Meet the Pollinators
There are many different types of pollinators in Massachusetts—bees are best-known for their pollinating prowess, but other insects such as wasps, butterflies, moths, and some flies and beetles, as well as birds like hummingbirds, are important pollinators, too. Nectar-feeding bats also pollinate plants, but are not typically found in Massachusetts—our native bats are mostly insectivores.
Read more about pollinators and what you can do to help them on our website and enjoy these five photos of pollinators that you might spot hovering around the flowers in your neighborhood this summer.
Originally imported from Europe for their prized honey, beeswax, and pollination abilities, much of our honeybee population lives in beekeepers’ hives, and the rest build nests in tree cavities and in the eaves and walls of buildings. Each hive consists of a queen (who lays the eggs), female workers (who gather food and maintain the nest), and male drones (who mate with new queens).
You may see a swarm on a tree trunk or an exterior wall of a building. There’s no reason for alarm—the swarm will move on until it finds a new nesting spot. Stay indoors and watch this fascinating behavior from a window.
Bees provide invaluable services to ecosystems and sustain our food production systems, so it’s important for people to coexist with them. Be aware that if a swarm enters a building or nests in a location that conflicts with people, pest-control companies will not remove it. However, local beekeepers will usually be happy to collect it. For a list of beekeepers, contact your local pest-control company.
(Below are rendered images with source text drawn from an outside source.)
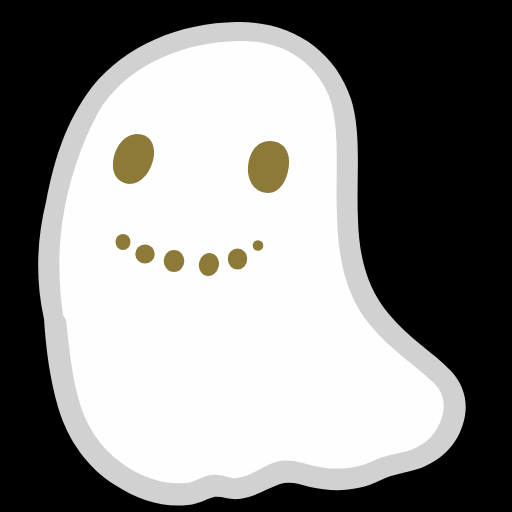
<!DOCTYPE html>
<html lang="en">
<head>
<meta charset="utf-8">
<title>Smiling ghost</title>
<style>
:root { --night: #000; --outline: #d1d1d1; --sheet: #fefefe; --face: #8d7a38; }
html, body { margin: 0; width: 512px; height: 512px; overflow: hidden; background: var(--night); }
svg { display: block; }
.outline { fill: var(--outline); }
.sheet { fill: var(--sheet); }
.face { fill: var(--face); }
</style>
</head>
<body>
<svg width="512" height="512" viewBox="0 0 512 512" role="img" aria-label="Smiling white ghost with a grey outline">
  <path class="outline" d="M237 22C291 21 335 50 351 99C362 134 356 178 358 220C359 258 368 289 388 313C407 337 433 352 451 371C465 386 469 405 463 424C456 447 440 460 421 468C405 473 393 474 381 480C357 492 333 492 310 487C299 484 290 481 280 484C266 489 255 497 239 499C229 500 222 496 214 497C205 499 200 504 188 505C164 508 138 500 115 485C88 468 68 441 58 407C50 379 46 350 44 319C35 279 37 238 46 202C54 160 66 121 92 87C126 45 179 23 237 22Z"/>
  <path class="sheet" d="M239 41C281 40 314 60 329 96C341 128 335 174 337 216C338 261 347 298 371 326C391 350 416 366 434 383C443 392 446 404 442 417C437 434 426 444 411 450C397 454 385 455 373 461C354 470 333 470 314 466C302 463 290 458 276 462C262 466 252 476 237 478C229 479 223 474 212 475C201 476 197 482 186 483C163 485 141 477 123 464C100 448 85 425 78 397C71 371 69 345 66 320L63 315C58 280 58 243 64 212C70 177 84 136 102 106C132 63 185 42 239 41Z"/>
  <g class="face">
    <path d="M137 134C149 134 155 143 154 155C152 171 142 184 129 184C118 183 112 174 113 163C114 148 124 134 137 134Z"/>
    <path d="M270 141C283 141 290 151 289 164C288 180 280 193 268 193C255 193 247 181 248 167C249 152 257 141 270 141Z"/>
    <ellipse cx="123" cy="242" rx="7.5" ry="8"/>
    <ellipse cx="145" cy="254" rx="9.7" ry="9.5"/>
    <ellipse cx="174" cy="261" rx="10.3" ry="11"/>
    <ellipse cx="209" cy="264.5" rx="10" ry="11.5" transform="rotate(12 209 264)"/>
    <ellipse cx="237.5" cy="259" rx="9.7" ry="10.5"/>
    <circle cx="258" cy="245.5" r="5.3"/>
  </g>
</svg>
</body>
</html>
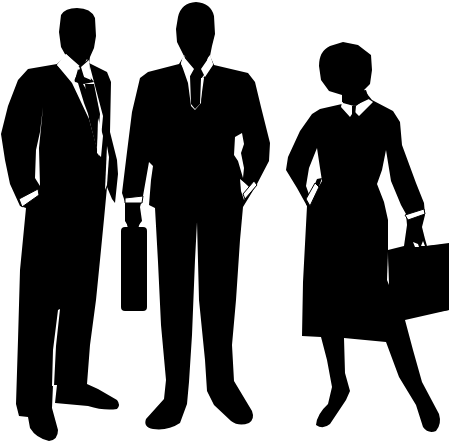
<!DOCTYPE html>
<html lang="en">
<head>
<meta charset="utf-8">
<title>Business silhouettes</title>
<style>
:root { --ink: #000; --paper: #fff; }
html, body { margin: 0; background: var(--paper); overflow: hidden; }
svg { display: block; width: 450px; height: 443px; }
.ink { fill: var(--ink); }
.paper { fill: var(--paper); }
.cuff { fill: var(--paper); stroke: var(--ink); stroke-width: 1; }
</style>
</head>
<body>
<svg viewBox="0 0 450 443" role="img" aria-label="Silhouettes of two businessmen and a businesswoman">
  <g id="man-hand-in-pocket">
    <path class="ink" d="M61 15Q65 8 77 8Q91 8 95 18L96 36L94 48L90 57L89 63L107 72L111 82L110 132L117 160L118 174L115 203L112 199L107 187L104 219L100 260L96 300L90 345L87 384L98 389L117 400Q121 405 117 409Q104 411 88 406L55 403L57 385L53 385L52 408L58 430Q58 440 49 441Q36 438 30 428L28 417L19 416L16 404L18 340L20 270L26 208L20 206L10 184L5 160L1 134L8 106L18 80L28 69L57 64L66 56L61 47L59 32Z"/>
    <path class="paper" d="M43 107L40 132L36 150L35 178L40 186L39 148Z"/>
    <path class="paper" d="M66 54L57 65L72 83L89 119L99 156L101 138L103 116L94 82L89 63L87 59L82 68Z"/>
    <path class="ink" d="M66 55L78 67L89 59L90 77L94 82L84 84L75 82Z"/>
    <path class="paper" d="M66 54L57 65L74 81L80 68ZM81 67L89 60L91 80L84 77Z"/>
    <path class="ink" d="M78 69L84 77L83 84L94 103L99 116L95 128L90 119L84 103L78 83L75 80Z"/>
    <path class="ink" d="M85 84L94 84L100 114L97 150L89 119Z"/>
    <path class="paper" d="M98 118L103 136L101 157L97 153Z"/>
    <path class="paper" d="M107 146L109 157L107 185L105 190Z"/>
    <path class="cuff" d="M19 199L38 189L39 195L22 207Z"/>
    <path class="paper" d="M58 310L60 309L56 346L54 386L52 386L53 350Z"/>
  </g>

  <g id="man-with-briefcase">
    <path class="ink" d="M178 17Q181 3 196 2Q211 3 214 16L215 34L212 46L210 56L214 65L248 73L255 82L261 107L270 143L269 161L257 184L243 207L240 240L236 300L232 345L234 381L252 411Q255 419 249 423Q239 427 231 421L214 405L207 391L205 360L199 300L197 222L195 260L192 335L189 382L187 404L180 423Q168 431 153 429Q143 427 146 419L164 399L166 380L161 325L158 262L155 208L149 205L151 180L153 166L149 162L143 196L140 207L142 221L138 226H128L125 221V202L122 193L127 152L132 112L140 78L148 72L179 64L184 56L177 42L176 29Z"/>
    <path class="paper" d="M184 55L181 63L188 83L191 106L195 110L201 103L202 80L213 64L210 55L203 64L195 69Z"/>
    <path class="ink" d="M184 55L195 67L208 56L204 75L201 79L200 104L195 109L191 104L190 76Z"/>
    <path class="paper" d="M183 56L194 69L189 78L181 64ZM210 56L201 69L205 77L213 65ZM201 78L204 78L201 99Z"/>
    <path class="paper" d="M235 137L242 133L244 144L241 153L244 168L243 178L238 161L234 155Z"/>
    <path class="paper" d="M240 179L250 187L244 200L241 191Z"/>
    <path class="ink" d="M240 178L252 180L250 188Z"/>
    <path class="cuff" d="M243 194L254 181L257 185L245 199Z"/>
    <path class="cuff" d="M125 198L143 196L142 203L125 203Z"/>
    <rect class="ink" x="121" y="227" width="26" height="84" rx="4"/>
    <path class="ink" d="M126 219H141L138 229H128Z"/>
  </g>

  <g id="woman-with-briefcase">
    <path class="ink" d="M319 66Q319 51 330 46L343 42L358 45L371 55L372 70L370 84L364 90L372 100L393 111L400 122L402 145L416 183L424 203L425 215L422 227L425 239L427 246L449 244V310L405 320L413 350L422 382L439 414Q442 424 436 431Q428 434 423 427L416 405L399 377L386 342L344 338L345 373L350 391L346 400L330 424Q323 430 316 425Q317 414 328 404L332 387L327 360L321 337L302 336L303 282L307 206L297 188L286 170L288 157L300 131L312 114L320 109L342 104L342 95L329 91L321 80Z"/>
    <path class="paper" d="M317 148L320 168L322 181L311 200L306 186L309 168Z"/>
    <path class="ink" d="M317 179L322 178L312 207L306 205Z"/>
    <path class="cuff" d="M306 199L315 183L319 187L310 206Z"/>
    <path class="paper" d="M386 150L391 181L401 205L406 214L407 225L404 246L388 250L388 220L384 202L377 184L382 170Z"/>
    <path class="paper" d="M388 252L389 285L387 280Z"/>
    <path class="cuff" d="M405 215L424 209L425 214L408 220Z"/>
    <path class="paper" d="M342 102L341 107L350 117L354 111L359 116L373 102L367 98L356 106Z"/>
    <path class="ink" d="M343 94L366 90L369 99L354 106L343 103ZM352 106H356L355 116L352 114Z"/>
    <path class="ink" d="M388 251L449 243V310L392 319Z"/>
    <path class="paper" d="M413 242L415 247H419L418 244ZM423 241L425 246L421 246Z"/>
  </g>
</svg>
</body>
</html>
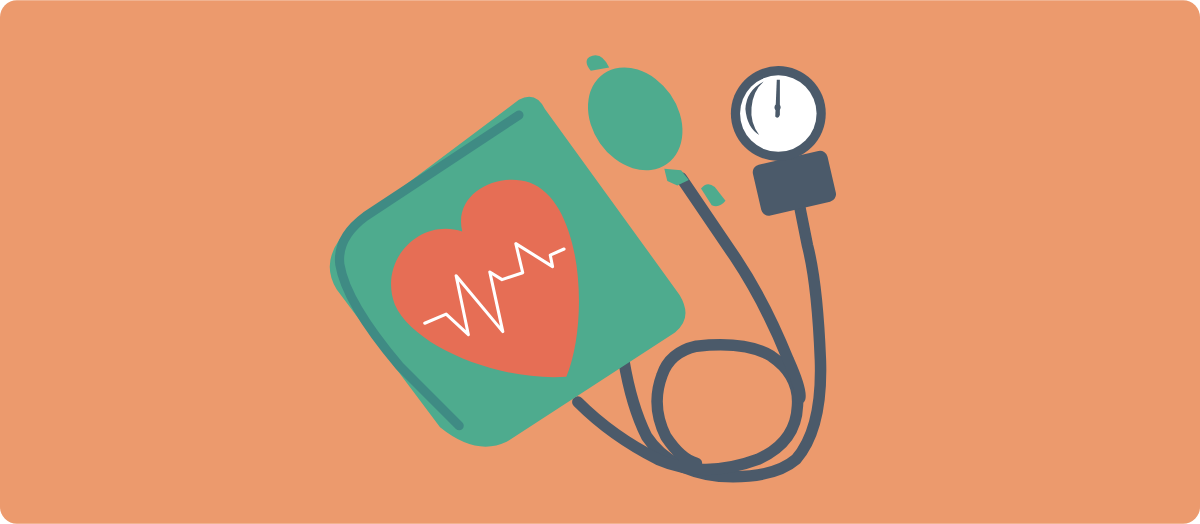
<!DOCTYPE html>
<html lang="en">
<head>
<meta charset="utf-8">
<title>Blood Pressure Monitor</title>
<link rel="stylesheet" href="https://fonts.googleapis.com/css2?family=Inter:wght@400&display=swap">
<style>
  :root {
    --backdrop: #ec9a6d;
    --cuff-green: #4eab8e;
    --strap-teal: #3f8b84;
    --heart-red: #e66e55;
    --pulse-white: #ffffff;
    --tube-slate: #4b5a6a;
    --dial-face: #ffffff;
  }
  html, body {
    margin: 0;
    padding: 0;
    overflow: hidden;
    background: #ffffff;
    font-family: "Inter", sans-serif;
  }
  .canvas {
    width: 1200px;
    height: 524px;
    overflow: hidden;
    position: relative;
  }
  .canvas svg {
    display: block;
    width: 1200px;
    height: 524px;
  }
  .tube {
    fill: none;
    stroke: var(--tube-slate);
    stroke-width: 15;
    stroke-linecap: round;
    stroke-linejoin: round;
  }
</style>
</head>
<body>
<main class="canvas">
  <svg viewBox="0 0 1568 684" role="img" aria-label="Illustration of a blood pressure monitor with a cuff, bulb and dial">
    <rect class="backdrop" x="0" y="0" width="1568" height="684" rx="22" fill="var(--backdrop)"/>

    <g class="tubing">
      <path class="tube" d="M815 470 Q825 530 845 570 Q875 615 940 622 Q1010 626 1040 600 Q1075 560 1072 470 Q1068 370 1055 320 L1045 270"/>
      <path class="tube" d="M755 525 Q800 570 860 600 Q920 626 990 600 Q1040 578 1042 530 Q1045 490 1008 465 Q975 445 910 452 Q875 460 865 490 Q850 530 870 570 Q890 600 910 605"/>
      <path class="tube" d="M890 232 L960 335 Q1000 395 1030 470 Q1048 510 1045 520"/>
    </g>

    <g class="cuff">
      <path d="M462 292 L678 130 Q700 118 712 142 L888 385 Q906 415 882 434 L662 577 Q622 596 575 558 L440 378 Q414 336 462 292 Z" fill="var(--cuff-green)"/>
      <path d="M678 150 L478 282 Q440 310 444 345 Q452 395 522 478 L600 556" fill="none" stroke="var(--strap-teal)" stroke-width="12" stroke-linecap="round" stroke-linejoin="round"/>
    </g>

    <g class="heart-badge">
      <path d="M740 492 C650 498 540 452 516 398 C494 340 548 284 604 302 C592 252 650 224 692 238 C762 264 770 420 740 492 Z" fill="var(--heart-red)"/>
      <polyline points="555,422 583,410 612,437 596,360 657,433 640,355 656,365 683,356 674,318 722,348 719,333 737,325" fill="none" stroke="var(--pulse-white)" stroke-width="4" stroke-linejoin="round" stroke-linecap="round"/>
    </g>

    <g class="inflation-bulb" fill="var(--cuff-green)">
      <path d="M772 92 Q762 80 770 74 Q786 66 796 88 Z"/>
      <ellipse cx="830" cy="155" rx="56" ry="72" transform="rotate(-35 830 155)"/>
      <path d="M868 220 L890 222 L900 235 L885 242 L872 236 Z"/>
      <path d="M916 246 Q924 236 934 244 L948 262 Q940 272 930 268 Z"/>
    </g>

    <g class="pressure-gauge">
      <rect x="988" y="205" width="100" height="68" rx="10" fill="var(--tube-slate)" transform="rotate(-13 1038 239)"/>
      <circle cx="1017" cy="148" r="62" fill="var(--tube-slate)"/>
      <circle cx="1017" cy="148" r="50" fill="var(--dial-face)"/>
      <path d="M998 106 Q975 118 974 142 Q976 166 992 176 Q980 160 982 140 Q984 118 998 106 Z" fill="var(--tube-slate)"/>
      <path d="M1015 104 L1019 104 L1019 150 Q1017 156 1013 152 Z" fill="var(--tube-slate)"/>
      <circle cx="1016" cy="140" r="4" fill="var(--tube-slate)"/>
    </g>
  </svg>
</main>
</body>
</html>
Here are five photos of helpful honeybees at work. Visit our website to learn more about Bees & Wasps or to find an upcoming program on Bees & Beekeeping to learn about bees, honey, and gardening for pollinators at one of our wildlife sanctuaries.